Way to Grow Header

Intubation and Ventilation

(757) 668-7000

A ventilator is a machine used to help your child breathe. There are many reasons why a child may need help to breathe. These might include prematurity, pneumonia, operations that last a long time, or other situations that keep the lungs from working normally.

A doctor will place a small tube through your child's nose or mouth into the windpipe (trachea). This tube will be attached to the plastic tubing from the ventilator, which provides oxygen and breathes for your child.

This tube needs to stay in place, as it acts as your child's airway. To be sure the tube does not move or come out, the tube will be secured to your child's face with a special tape or securement device. Your child may be given medicine to keep him/her comfortable and quiet. A restraint may be used to prevent your child from pulling the tube out.

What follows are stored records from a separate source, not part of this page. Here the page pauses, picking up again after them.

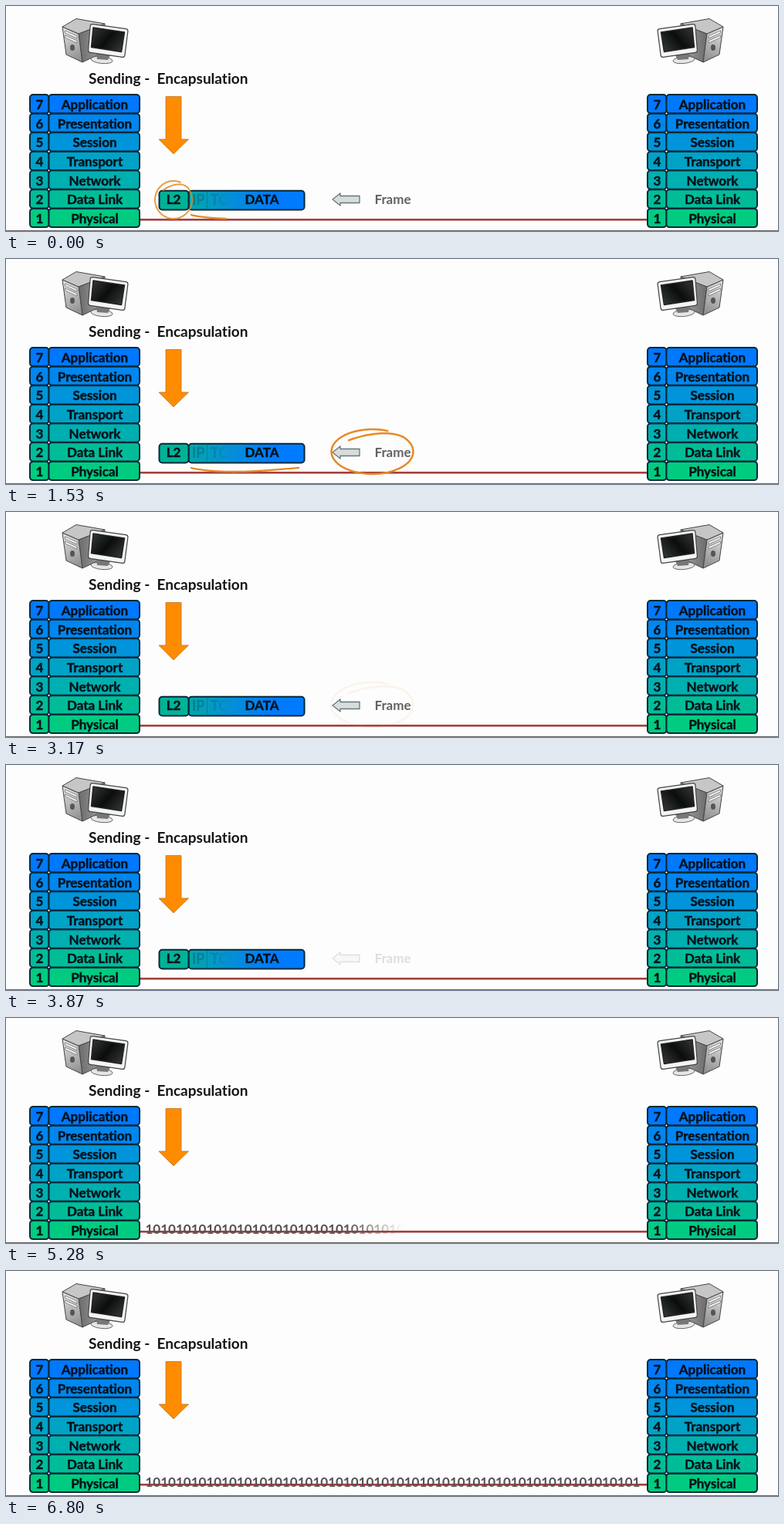
An HTML page with a canvas for the animation above (6.9 s loop, 1000x292 px).

```html
<!DOCTYPE html>
<html lang="en">
<head>
<meta charset="utf-8">
<title>Encapsulation</title>
<style>
html, body { margin: 0; width: 100%; height: 100%; overflow: hidden; background: #fdfdfd; }
canvas { display: block; }
</style>
</head>
<body>
<canvas id="stage" width="1000" height="292"></canvas>
<script>
const LOOP = 6900;
const INK = '#e58a26';
const EDGE = '#06293a';
const LAYERS = ['Application', 'Presentation', 'Session', 'Transport', 'Network', 'Data Link', 'Physical'];
const BITS = '10'.repeat(32) + '1';

const stage = document.getElementById('stage').getContext('2d');

function makeLayer() {
  const canvas = document.createElement('canvas');
  canvas.width = 1000;
  canvas.height = 292;
  return canvas.getContext('2d');
}

const clamp = v => Math.max(0, Math.min(1, v));
const ramp = (t, from, to) => clamp((t - from) / (to - from));
const mix = (a, b, p) => a + (b - a) * p;

function text(c, str, x, y, size, color, align = 'left') {
  c.font = `700 ${size}px Lato, Inter, sans-serif`;
  c.textRendering = 'optimizeSpeed'; // no kerning or ligatures
  c.textAlign = align;
  c.fillStyle = color;
  c.fillText(str, x, y);
}

// Slightly heavier centred label, as used inside the boxes.
function label(c, str, x, y) {
  const color = '#04121a';
  text(c, str, x, y, 17, color, 'center');
  c.strokeStyle = color;
  c.lineWidth = 0.45;
  c.strokeText(str, x, y);
}

function box(c, x, y, w, h, fill, radius = 4) {
  c.beginPath();
  c.roundRect(x, y, w, h, radius);
  c.fillStyle = fill;
  c.fill();
  c.strokeStyle = EDGE;
  c.lineWidth = 2;
  c.stroke();
}

function poly(c, points, fill, stroke, width = 1) {
  c.beginPath();
  points.forEach(([x, y]) => c.lineTo(x, y));
  c.closePath();
  c.fillStyle = fill;
  c.fill();
  if (!stroke) return;
  c.strokeStyle = stroke;
  c.lineWidth = width;
  c.lineJoin = 'round';
  c.stroke();
}

function gradient(c, x0, y0, x1, y1, ...colors) {
  const g = c.createLinearGradient(x0, y0, x1, y1);
  colors.forEach((color, i) => g.addColorStop(i / (colors.length - 1), color));
  return g;
}

function drawStack(c, x) {
  LAYERS.forEach((name, i) => {
    const p = i / 6;
    const y = 115 + i * 24.65;
    const fill = `rgb(0,${mix(120, 203, p)},${mix(255, 128, p ** 1.15)})`;
    box(c, x + 1, y, 24.5, 24.2, fill);
    box(c, x + 25.5, y, 117.5, 24.2, fill);
    label(c, 7 - i, x + 13.5, y + 19);
    label(c, name, x + 85, y + 19);
  });
}

function drawComputer(c) {
  const line = '#444';
  poly(c, [[94, 36], [128, 23], [126, 60], [99, 73]], gradient(c, 94, 0, 126, 0, '#6b6b6b', '#a2a2a2'), line);
  poly(c, [[73, 27], [94, 36], [99, 73], [78, 63]], gradient(c, 73, 27, 98, 70, '#e4e4e4', '#8d8d8d'), line);
  poly(c, [[73, 27], [91, 16.5], [128, 23], [94, 36]], '#c6c6c6', line);
  for (const y of [33, 39]) {
    poly(c, [[76.5, y - 1], [92, y + 6], [92, y + 9], [76.5, y + 2]], '#f2f2f2', '#777', 0.8);
  }
  c.fillStyle = '#555';
  c.beginPath();
  c.ellipse(86, 54, 3, 4, 0, 0, 7);
  c.fill();

  c.beginPath();
  c.ellipse(124, 70, 14, 4.5, 0.1, 0, 7);
  c.fillStyle = '#e6e6e6';
  c.fill();
  c.strokeStyle = line;
  c.stroke();
  poly(c, [[117, 60], [136, 62], [132, 70], [118, 69]], '#777');

  // Stroking twice gives the bezel rounded corners with a dark rim.
  const bezel = [[112, 26.5], [155, 32.5], [151, 63.5], [109.5, 57.5]];
  poly(c, bezel, '#f4f4f4', line, 7);
  poly(c, bezel, '#f4f4f4', '#f4f4f4', 4.6);
  poly(c, [[113, 28], [153.5, 34], [149.5, 59.5], [110.5, 53.5]],
    gradient(c, 112, 28, 150, 60, '#343737', '#0b0d0d', '#353939'), '#222', 1.5);
}

function drawScene(c) {
  c.fillStyle = '#fdfdfd';
  c.fillRect(0, 0, 1000, 292);
  c.fillStyle = '#666';
  c.fillRect(0, 291, 1000, 1);
  c.fillStyle = '#a5403d';
  c.fillRect(174, 276, 657, 2.6);

  drawComputer(c);
  c.save();
  c.translate(1002, 0);
  c.scale(-1, 1);
  drawComputer(c);
  c.restore();

  text(c, 'Sending -', 107, 101, 19, '#151515');
  text(c, 'Encapsulation', 195.5, 101, 19, '#151515');
  poly(c, [[207, 117.5], [227, 117.5], [227, 173], [236.5, 173], [217, 192], [198, 173], [207, 173]],
    '#ff8c00', '#bd7424', 0.8);
  drawStack(c, 30);
  drawStack(c, 830);
}

function drawPacket(c) {
  box(c, 236.5, 239.8, 150, 24.6, gradient(c, 237, 0, 345, 0, '#00a7a9', '#058fd6', '#007bff'));
  box(c, 198.5, 239.8, 38, 24.6, '#00b296');
  label(c, 'L2', 217, 257);
  const faint = gradient(c, 240, 0, 294, 0, 'rgba(0,70,90,.42)', 'rgba(0,70,110,.3)', 'rgba(0,80,150,0)');
  text(c, 'IP', 241, 258, 18, faint);
  text(c, 'TCP', 265, 258, 18, faint);
  c.fillStyle = 'rgba(0,70,90,.3)';
  c.fillRect(260, 241, 1, 22);
  label(c, 'DATA', 331.5, 257);
}

const scene = makeLayer();
const packet = makeLayer();
const scratch = makeLayer();
drawScene(scene);
drawPacket(packet);

function drawPacketExit(t) {
  if (t < 4390) {
    stage.drawImage(packet.canvas, 0, 0);
    return;
  }
  const k = 1.9 * (1 - ramp(t, 4390, 4980));
  if (!k) return;
  const c = scratch;
  c.clearRect(0, 0, 1000, 292);
  c.drawImage(packet.canvas, 0, 0);
  c.save();
  c.globalCompositeOperation = 'destination-in';
  c.filter = 'blur(2.2px)';
  c.translate(255, 275);
  c.scale(k, k);
  c.beginPath();
  c.moveTo(-62, 0);
  c.bezierCurveTo(-55, -24, -42, -37, 0, -40);
  c.bezierCurveTo(45, -40, 75, -28, 140, -8);
  c.lineTo(140, 0);
  c.fill();
  c.restore();
  stage.drawImage(c.canvas, 0, 0);
}

function trace(point, progress, alpha, width) {
  if (progress <= 0 || alpha <= 0) return;
  stage.save();
  stage.globalAlpha = alpha;
  stage.strokeStyle = INK;
  stage.lineWidth = width;
  stage.lineCap = stage.lineJoin = 'round';
  stage.beginPath();
  for (let i = 0; i <= 80; i++) stage.lineTo(...point(i / 80 * progress));
  stage.stroke();
  stage.restore();
}

// Hand-drawn loop that starts inside its own outline and overlaps its end.
const loopAround = (x, y, rx, ry) => p => {
  const a = (-125 + 417 * p) * Math.PI / 180;
  const inset = mix(0.62, 1, clamp(p / 0.2));
  return [x + rx * Math.cos(a), y + ry * inset * Math.sin(a)];
};

const underline = p => [240 + 139 * p, 271 + 5 * Math.sin(Math.PI * Math.pow(p, 0.75))];

function drawInk(t) {
  trace(loopAround(217, 251.5, 24, 24.5), 1, 0.85 * (1 - ramp(t, 0, 500)), 2);
  trace(underline, mix(0.32, 1, ramp(t, 0, 500)), 1 - ramp(t, 1900, 2900), 2.3);
  trace(loopAround(474.5, 250, 53, 29), ramp(t, 750, 1450), 1 - ramp(t, 2350, 3250), 2.5);
}

function drawFrameLabel(t) {
  const alpha = 1 - ramp(t, 3350, 4000);
  if (!alpha) return;
  stage.save();
  stage.globalAlpha = alpha;
  poly(stage, [[423, 251], [433, 243], [433, 246.5], [458, 246.5], [458, 255.5], [433, 255.5], [433, 259]],
    '#d9dcdc', '#63777b', 1.3);
  text(stage, 'Frame', 501, 256.5, 17, '#626262', 'center');
  stage.restore();
}

function drawBits(t) {
  const front = 180 + (t - 4615) * 0.502;
  if (front <= 180) return;
  const fade = gradient(stage, front - 75, 0, front, 0, 'rgba(82,82,82,1)', 'rgba(82,82,82,0)');
  text(stage, BITS, 180.5, 280, 17, fade);
}

function render(t) {
  stage.drawImage(scene.canvas, 0, 0);
  drawPacketExit(t);
  drawFrameLabel(t);
  drawInk(t);
  drawBits(t);
}

const start = performance.now();
function tick() {
  render((performance.now() - start) % LOOP);
  requestAnimationFrame(tick);
}
tick();
</script>
</body>
</html>
```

While the tube is in place, your child will not be able to talk. When your child can breathe well on his/her own, the tube will be removed. Your child may still need oxygen after the tube is removed. Your child may have a sore throat, sound hoarse, and/or be congested for a few days after the tube is removed. This is normal.

While the breathing tube is in place, your child will need to be suctioned. Suctioning helps remove secretions from the trachea and lungs. It keeps the tube clear so that your child can receive breaths more easily. This procedure can be uncomfortable for your child.

Your child will be connected to a pulse oximeter. A pulse oximeter is a machine that measures oxygen saturation (the amount of oxygen) in your child’s blood. To get this measurement, a small sensor (like a band-aid) is taped onto your child’s finger or toe. When the oximeter is on, a small red light can be seen in the sensor. The sensor is painless and the red light does not get hot.

Blood tests may also be done to check how much oxygen and carbon dioxide is in your child's blood. These tests show how well the lungs are working and are used to make changes in the ventilator.

Disclaimer:This information is not intended to substitute or replace the professional medical advice you receive from your child's physician. The content provided on this page is for informational purposes only, and was not designed to diagnose or treat a health problem or disease. Please consult your child's physician with any questions or concerns you may have regarding a medical condition.

Reviewed: 02/2018

(757) 668-7000